“And, like the state of Israel has done ever since, they defied history, they made history, and with their courage they fulfilled history. Lest we forget.”

Israeli Prime Minister Benjamin Netanyahu thanked the Anzac soldiers for their bravery, saying the liberation of Beersheba, “allowed the Jewish people to re-enter the stage of history”.

Mr Netanyahu used his address at the solemn ceremony to warn against attacks on Israel, saying, “We attack those who seek to attack us.”

Nice sentiment!

While Turnbull and Netanyahu have evidently forgotten that Israel wasn’t created for another thirty years, or would rather that we “remembered” it as something our brave forbears fought for, neither the Palestinians who were subsequently evicted from their lives in Beersheba and into the Gaza “refugee camp”, nor the Arab cameleers who took part in the assault have forgotten the betrayal. This came with unseemly haste, as the Balfour declaration was issued a mere three days later.

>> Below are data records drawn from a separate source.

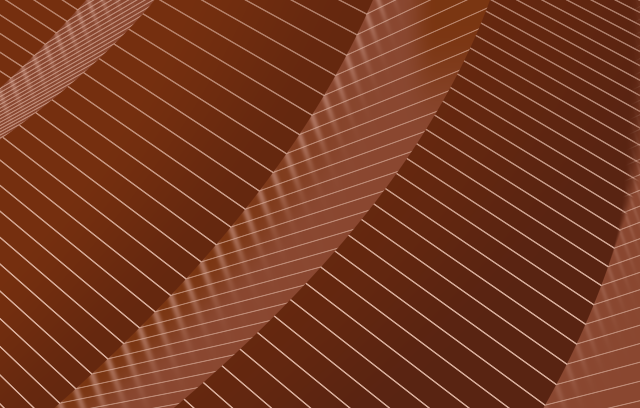
A Shadertoy shader for this background:

```glsl
const vec3 RUST     = vec3(0.46, 0.185, 0.06);
const vec3 UMBER    = vec3(0.395, 0.155, 0.06);
const vec3 SHADOW   = vec3(0.35, 0.14, 0.07);
const vec3 COPPER   = vec3(0.48, 0.21, 0.07);
const vec3 ROSE     = vec3(0.54, 0.28, 0.19);
const vec3 PALE     = vec3(0.88, 0.72, 0.65);
const vec3 STREAK   = vec3(0.74, 0.53, 0.46);
const float LINE_WIDTH = 0.0036;
const float TAU = 6.2831853;

// Fold edges: x = a + b*y + c*y*y, with y measured down from the top
const vec3 EDGE_CORNER_IN  = vec3(0.211, -0.88, -0.45);
const vec3 EDGE_CORNER_OUT = vec3(0.379, -0.83, -0.81);
const vec3 EDGE_MID_IN     = vec3(0.914, -0.431, -0.35);
const vec3 EDGE_MID_OUT    = vec3(1.201, -0.365, -0.41);
const vec3 EDGE_RIGHT_IN   = vec3(1.582, 0.067, -0.317);

// Line fans: slope, spread, density, bend
const vec4 FAN_CORNER = vec4(0.65, 0.0, 22.0, 0.1);
const vec4 FAN_MID    = vec4(0.66, 0.34, 18.1, 0.295);
const vec4 FAN_RIGHT  = vec4(0.73, 0.29, 19.5, 0.78);
const vec3 FAN_OFFSETS = vec3(0.8, 0.72, 0.25);

float edgeX(vec3 edge, float y) {
    return edge.x + y * (edge.y + y * edge.z);
}

float edgeSlope(vec3 edge, float y) {
    return edge.y + 2.0 * edge.z * y;
}

// Coverage of everything to the right of an edge
float rightOf(vec2 p, vec3 edge, float softness) {
    float slope = edgeSlope(edge, p.y);
    float d = (p.x - edgeX(edge, p.y)) / sqrt(1.0 + slope * slope);
    return smoothstep(-softness, softness, d);
}

// Line index within a fan; whole numbers lie on lines
float fanIndex(vec2 p, vec4 fan, float offset) {
    float c = (p.y - fan.x * p.x) / (1.0 + fan.y * p.x);
    return fan.z / fan.w * log(max(1.0 + fan.w * c, 0.05)) - offset;
}

float lineMask(float index, float width) {
    float pixel = 1.0 / iResolution.y;
    float rate = max(length(vec2(dFdx(index), dFdy(index))), 1e-4);
    float d = abs(fract(index + 0.5) - 0.5) / rate * pixel;
    float mask = 1.0 - smoothstep(-0.5 * pixel, 0.5 * pixel, d - 0.5 * width);
    return mask * min(1.0, width / pixel);
}

// Follows a ray back to an edge by Newton steps; slope varies with height
vec2 traceToEdge(vec2 p, vec3 edge, vec2 rise) {
    float y = p.y;
    for (int i = 0; i < 8; i++) {
        float s = rise.x + rise.y * y;
        float miss = p.y - y - s * (p.x - edgeX(edge, y));
        y += miss / max(1.0 - s * edgeSlope(edge, y), 0.2);
        y = clamp(y, -0.3, 1.8);
    }
    return vec2(edgeX(edge, y), y);
}

// Lines turned at the fold, with blurred streaks beneath them
vec3 foldBand(vec2 p, vec3 base, vec3 edge, vec4 fan, float offset, vec2 rise, vec2 streak) {
    float depth = max(p.x - edgeX(edge, p.y), 0.0);
    float ghost = fanIndex(traceToEdge(p, edge, vec2(2.7, 0.0)), fan, offset);
    float glow = pow(0.5 + 0.5 * cos(TAU * ghost), 3.0);
    glow *= streak.x * exp(-pow(depth / streak.y, 2.0));
    vec3 color = mix(base, STREAK, glow);
    float index = fanIndex(traceToEdge(p, edge, rise), fan, offset);
    return mix(color, PALE, 0.6 * lineMask(index, 0.8 * LINE_WIDTH));
}

vec3 panel(vec2 p, vec3 base, vec4 fan, float offset) {
    float strength = mix(0.6, 0.95, smoothstep(0.0, 0.8, p.y));
    return mix(base, PALE, strength * lineMask(fanIndex(p, fan, offset), LINE_WIDTH));
}

void mainImage(out vec4 fragColor, in vec2 fragCoord) {
    vec2 p = vec2(fragCoord.x, iResolution.y - fragCoord.y) / iResolution.y;
    float aa = 0.7 / iResolution.y;

    // Shading of the flat panels and the folds
    float inner = edgeX(EDGE_MID_IN, p.y);
    float outer = edgeX(EDGE_MID_OUT, p.y);
    float across = (p.x - inner) / (outer - inner);
    vec3 midBase = mix(RUST, UMBER, smoothstep(0.5, 0.0, inner - p.x));
    vec3 rightBase = mix(UMBER, SHADOW, smoothstep(0.0, 0.55, p.x - outer));
    float warm = smoothstep(0.6, 0.0, across) * smoothstep(0.1, 0.65, p.y);
    warm = max(warm, smoothstep(0.98, 1.07, p.x) * smoothstep(0.35, 0.05, p.y));
    vec3 bandBase = mix(ROSE, COPPER, warm);

    // Surfaces from left to right
    vec3 color = panel(p, RUST, FAN_CORNER, FAN_OFFSETS.x);
    vec3 cornerBand = foldBand(p, ROSE, EDGE_CORNER_IN, FAN_CORNER, FAN_OFFSETS.x,
                               vec2(-0.6, 0.1), vec2(0.65, 0.09));
    vec3 midPanel = panel(p, midBase, FAN_MID, FAN_OFFSETS.y);
    vec3 midBand = foldBand(p, bandBase, EDGE_MID_IN, FAN_MID, FAN_OFFSETS.y,
                            vec2(-0.5, 0.3), vec2(0.7, 0.05 + 0.1 * p.y));
    vec3 rightPanel = panel(p, rightBase, FAN_RIGHT, FAN_OFFSETS.z);
    vec3 rightBand = foldBand(p, ROSE, EDGE_RIGHT_IN, FAN_RIGHT, FAN_OFFSETS.z,
                              vec2(-0.55, 0.3), vec2(0.3, 0.06));

    color = mix(color, cornerBand, rightOf(p, EDGE_CORNER_IN, aa));
    color = mix(color, midPanel, rightOf(p, EDGE_CORNER_OUT, aa));
    color = mix(color, midBand, rightOf(p, EDGE_MID_IN, aa));
    color = mix(color, rightPanel, rightOf(p, EDGE_MID_OUT, aa));
    float haze = mix(0.04, aa, smoothstep(0.25, 0.65, p.y));
    color = mix(color, rightBand, rightOf(p, EDGE_RIGHT_IN, haze));
    fragColor = vec4(color, 1.0);
}
```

In the days before the Beersheba ceremony, the Australian contingent led by Turnbull, but including the current Labor leader Bill Shorten, had worked hard to forge new partnerships and business links with Israel in the things that Israel does well – surveillance, counter terrorism and defence, and IT industries. Australia already has significant links with Israel in these and other areas, which has made it the focus of some BDS activity at home. But even as conditions in Gaza and the West Bank have continued to worsen and illegal settlements grown into effectively an annexation of Palestinian land, the BDS movement has been stifled.

All of this does not augur well. Australia and Israel are already “collaborating” in Syria, as far as they are both indirectly and directly supporting terrorist groups fighting the Syrian Army and its Hezbollah allies. As recent Israeli actions on the Lebanese-Syrian border and in the occupied Golan Heights demonstrate a bull-headed approach to a conflict that Israel should now be withdrawing from, these moves towards strengthening the alliance with Australia – which already has close links with the UAE and other Persian Gulf states – look all too much like forward planning for a long-feared new war on South Lebanon.

And who could forget the last one, where Hezbollah successfully prevailed against the IDF in 2006? The children of South Lebanon, who lost arms and legs to “dud” cluster bomblets for years afterwards have not forgotten. And those who learnt of his crime at the time have not forgotten the “retribution” commanded by Moshe Kaplinsky, where Israeli aircraft dropped an estimated 3.7 million cluster bombs in the last three days of the assault, and after ceasefire terms had been agreed.

While there were decent men in the IDF who at least recognised this monstrous war crime they had been ordered to commit, it had no ill effect on General Kaplinsky’s “executive” career. Rather the opposite in fact, as an examination of the records of Israel’s leaders would show. It’s not something we should forget.

November 6, 2017 Posted by | Deception, Timeless or most popular, War Crimes, Wars for Israel | , , , , | 1 Comment

Clinton, Assange and the War on Truth

By John Pilger | CounterPunch | October 20, 2017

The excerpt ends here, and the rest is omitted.